## What is being asked
Search the records below for the word "slices", then return every line where it appears.

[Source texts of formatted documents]
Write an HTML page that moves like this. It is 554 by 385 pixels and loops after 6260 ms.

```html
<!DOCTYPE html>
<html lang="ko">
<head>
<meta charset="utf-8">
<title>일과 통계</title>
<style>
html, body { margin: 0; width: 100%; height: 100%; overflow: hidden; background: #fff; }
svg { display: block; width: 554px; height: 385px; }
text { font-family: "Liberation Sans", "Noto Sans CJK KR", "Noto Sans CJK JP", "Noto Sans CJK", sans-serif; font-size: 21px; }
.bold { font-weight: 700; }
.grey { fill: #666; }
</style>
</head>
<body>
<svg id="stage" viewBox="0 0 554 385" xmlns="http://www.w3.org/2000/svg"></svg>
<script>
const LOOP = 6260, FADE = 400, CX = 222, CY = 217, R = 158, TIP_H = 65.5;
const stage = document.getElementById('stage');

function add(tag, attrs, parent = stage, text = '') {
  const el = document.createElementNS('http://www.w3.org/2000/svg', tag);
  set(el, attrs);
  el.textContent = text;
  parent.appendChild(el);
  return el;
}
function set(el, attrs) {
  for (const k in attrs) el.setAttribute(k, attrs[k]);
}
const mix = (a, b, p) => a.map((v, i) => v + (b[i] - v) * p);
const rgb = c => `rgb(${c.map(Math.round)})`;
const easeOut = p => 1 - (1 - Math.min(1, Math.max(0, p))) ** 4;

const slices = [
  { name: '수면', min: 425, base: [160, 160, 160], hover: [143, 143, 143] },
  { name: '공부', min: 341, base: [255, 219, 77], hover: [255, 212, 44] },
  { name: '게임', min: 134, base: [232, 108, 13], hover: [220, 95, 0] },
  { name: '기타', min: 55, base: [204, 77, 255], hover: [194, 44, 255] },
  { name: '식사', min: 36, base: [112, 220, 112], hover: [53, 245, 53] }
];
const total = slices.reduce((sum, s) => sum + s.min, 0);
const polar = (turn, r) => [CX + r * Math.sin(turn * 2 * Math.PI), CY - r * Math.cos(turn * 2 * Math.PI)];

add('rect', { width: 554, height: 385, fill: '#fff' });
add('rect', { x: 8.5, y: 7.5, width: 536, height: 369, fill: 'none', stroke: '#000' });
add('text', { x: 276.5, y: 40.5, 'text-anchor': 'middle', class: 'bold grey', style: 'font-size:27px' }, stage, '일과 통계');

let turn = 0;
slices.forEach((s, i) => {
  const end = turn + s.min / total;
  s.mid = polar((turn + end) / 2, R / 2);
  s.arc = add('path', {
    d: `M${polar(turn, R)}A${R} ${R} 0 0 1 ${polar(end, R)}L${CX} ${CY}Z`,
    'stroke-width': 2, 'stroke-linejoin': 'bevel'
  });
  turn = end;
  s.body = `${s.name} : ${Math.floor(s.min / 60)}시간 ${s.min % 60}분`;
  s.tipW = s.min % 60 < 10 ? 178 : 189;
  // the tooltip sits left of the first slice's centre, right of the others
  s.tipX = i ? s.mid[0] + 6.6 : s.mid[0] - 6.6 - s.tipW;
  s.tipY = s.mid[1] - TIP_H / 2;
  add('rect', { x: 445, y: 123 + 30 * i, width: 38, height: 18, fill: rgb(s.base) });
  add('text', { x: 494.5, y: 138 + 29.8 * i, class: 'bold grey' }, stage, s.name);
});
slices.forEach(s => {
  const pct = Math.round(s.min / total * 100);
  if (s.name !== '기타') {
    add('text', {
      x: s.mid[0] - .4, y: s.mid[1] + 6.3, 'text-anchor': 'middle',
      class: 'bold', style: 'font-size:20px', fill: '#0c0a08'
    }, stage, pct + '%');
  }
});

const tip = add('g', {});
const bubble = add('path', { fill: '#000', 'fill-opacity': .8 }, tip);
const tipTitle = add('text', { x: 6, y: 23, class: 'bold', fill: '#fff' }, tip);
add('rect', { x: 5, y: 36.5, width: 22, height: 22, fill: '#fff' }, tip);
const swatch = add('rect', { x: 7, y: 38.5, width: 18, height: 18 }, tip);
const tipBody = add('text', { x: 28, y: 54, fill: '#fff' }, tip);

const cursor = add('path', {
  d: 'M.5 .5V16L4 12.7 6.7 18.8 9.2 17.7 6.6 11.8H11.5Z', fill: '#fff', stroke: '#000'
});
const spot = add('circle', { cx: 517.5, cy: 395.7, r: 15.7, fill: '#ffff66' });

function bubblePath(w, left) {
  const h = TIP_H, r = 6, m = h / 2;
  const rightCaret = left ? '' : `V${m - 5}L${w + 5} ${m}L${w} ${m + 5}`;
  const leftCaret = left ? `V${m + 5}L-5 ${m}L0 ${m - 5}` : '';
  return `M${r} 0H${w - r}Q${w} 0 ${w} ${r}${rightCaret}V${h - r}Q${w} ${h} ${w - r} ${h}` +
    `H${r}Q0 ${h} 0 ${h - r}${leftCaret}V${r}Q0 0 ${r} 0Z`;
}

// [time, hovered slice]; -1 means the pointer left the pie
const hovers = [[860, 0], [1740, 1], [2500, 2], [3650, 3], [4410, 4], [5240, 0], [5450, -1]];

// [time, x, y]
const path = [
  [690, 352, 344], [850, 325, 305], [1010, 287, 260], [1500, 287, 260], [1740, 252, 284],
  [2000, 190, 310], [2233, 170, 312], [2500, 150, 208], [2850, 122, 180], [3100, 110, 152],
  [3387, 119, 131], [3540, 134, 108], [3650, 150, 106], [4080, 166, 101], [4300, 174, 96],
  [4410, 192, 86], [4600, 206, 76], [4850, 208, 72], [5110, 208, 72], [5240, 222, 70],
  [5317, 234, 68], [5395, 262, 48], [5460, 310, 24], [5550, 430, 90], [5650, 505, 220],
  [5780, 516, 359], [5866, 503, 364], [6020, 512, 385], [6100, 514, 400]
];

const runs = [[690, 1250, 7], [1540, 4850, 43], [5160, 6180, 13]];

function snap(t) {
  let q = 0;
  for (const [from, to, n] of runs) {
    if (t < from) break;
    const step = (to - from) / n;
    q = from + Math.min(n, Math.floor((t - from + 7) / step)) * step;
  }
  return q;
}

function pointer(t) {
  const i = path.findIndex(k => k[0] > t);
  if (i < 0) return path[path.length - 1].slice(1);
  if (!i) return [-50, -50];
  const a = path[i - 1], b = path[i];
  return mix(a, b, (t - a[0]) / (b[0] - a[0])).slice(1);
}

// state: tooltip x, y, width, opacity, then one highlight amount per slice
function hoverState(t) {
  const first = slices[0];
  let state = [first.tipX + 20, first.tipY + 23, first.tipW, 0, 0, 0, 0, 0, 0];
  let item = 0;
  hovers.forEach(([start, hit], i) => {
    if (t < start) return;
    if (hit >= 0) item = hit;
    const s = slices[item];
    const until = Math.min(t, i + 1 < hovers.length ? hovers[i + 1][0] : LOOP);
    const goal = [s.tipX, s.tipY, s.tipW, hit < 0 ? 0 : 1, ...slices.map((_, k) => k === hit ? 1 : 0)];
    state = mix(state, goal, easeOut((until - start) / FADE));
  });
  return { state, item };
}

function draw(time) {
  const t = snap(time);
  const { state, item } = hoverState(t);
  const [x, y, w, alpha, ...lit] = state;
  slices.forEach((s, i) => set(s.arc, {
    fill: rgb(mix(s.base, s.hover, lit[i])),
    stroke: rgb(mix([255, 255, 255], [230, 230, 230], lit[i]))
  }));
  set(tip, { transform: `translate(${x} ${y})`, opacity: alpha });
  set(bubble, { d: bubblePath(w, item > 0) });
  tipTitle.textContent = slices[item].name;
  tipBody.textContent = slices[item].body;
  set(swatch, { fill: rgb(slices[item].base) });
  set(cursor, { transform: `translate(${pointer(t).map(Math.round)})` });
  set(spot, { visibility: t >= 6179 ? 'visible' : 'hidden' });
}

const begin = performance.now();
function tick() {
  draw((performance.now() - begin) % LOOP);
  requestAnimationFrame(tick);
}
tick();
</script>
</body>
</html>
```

## Exercise output
const slices = [
const total = slices.reduce((sum, s) => sum + s.min, 0);
slices.forEach((s, i) => {
slices.forEach(s => {
  const first = slices[0];
    const s = slices[item];
    const goal = [s.tipX, s.tipY, s.tipW, hit < 0 ? 0 : 1, ...slices.map((_, k) => k === hit ? 1 : 0)];
  slices.forEach((s, i) => set(s.arc, {
  tipTitle.textContent = slices[item].name;
  tipBody.textContent = slices[item].body;
  set(swatch, { fill: rgb(slices[item].base) });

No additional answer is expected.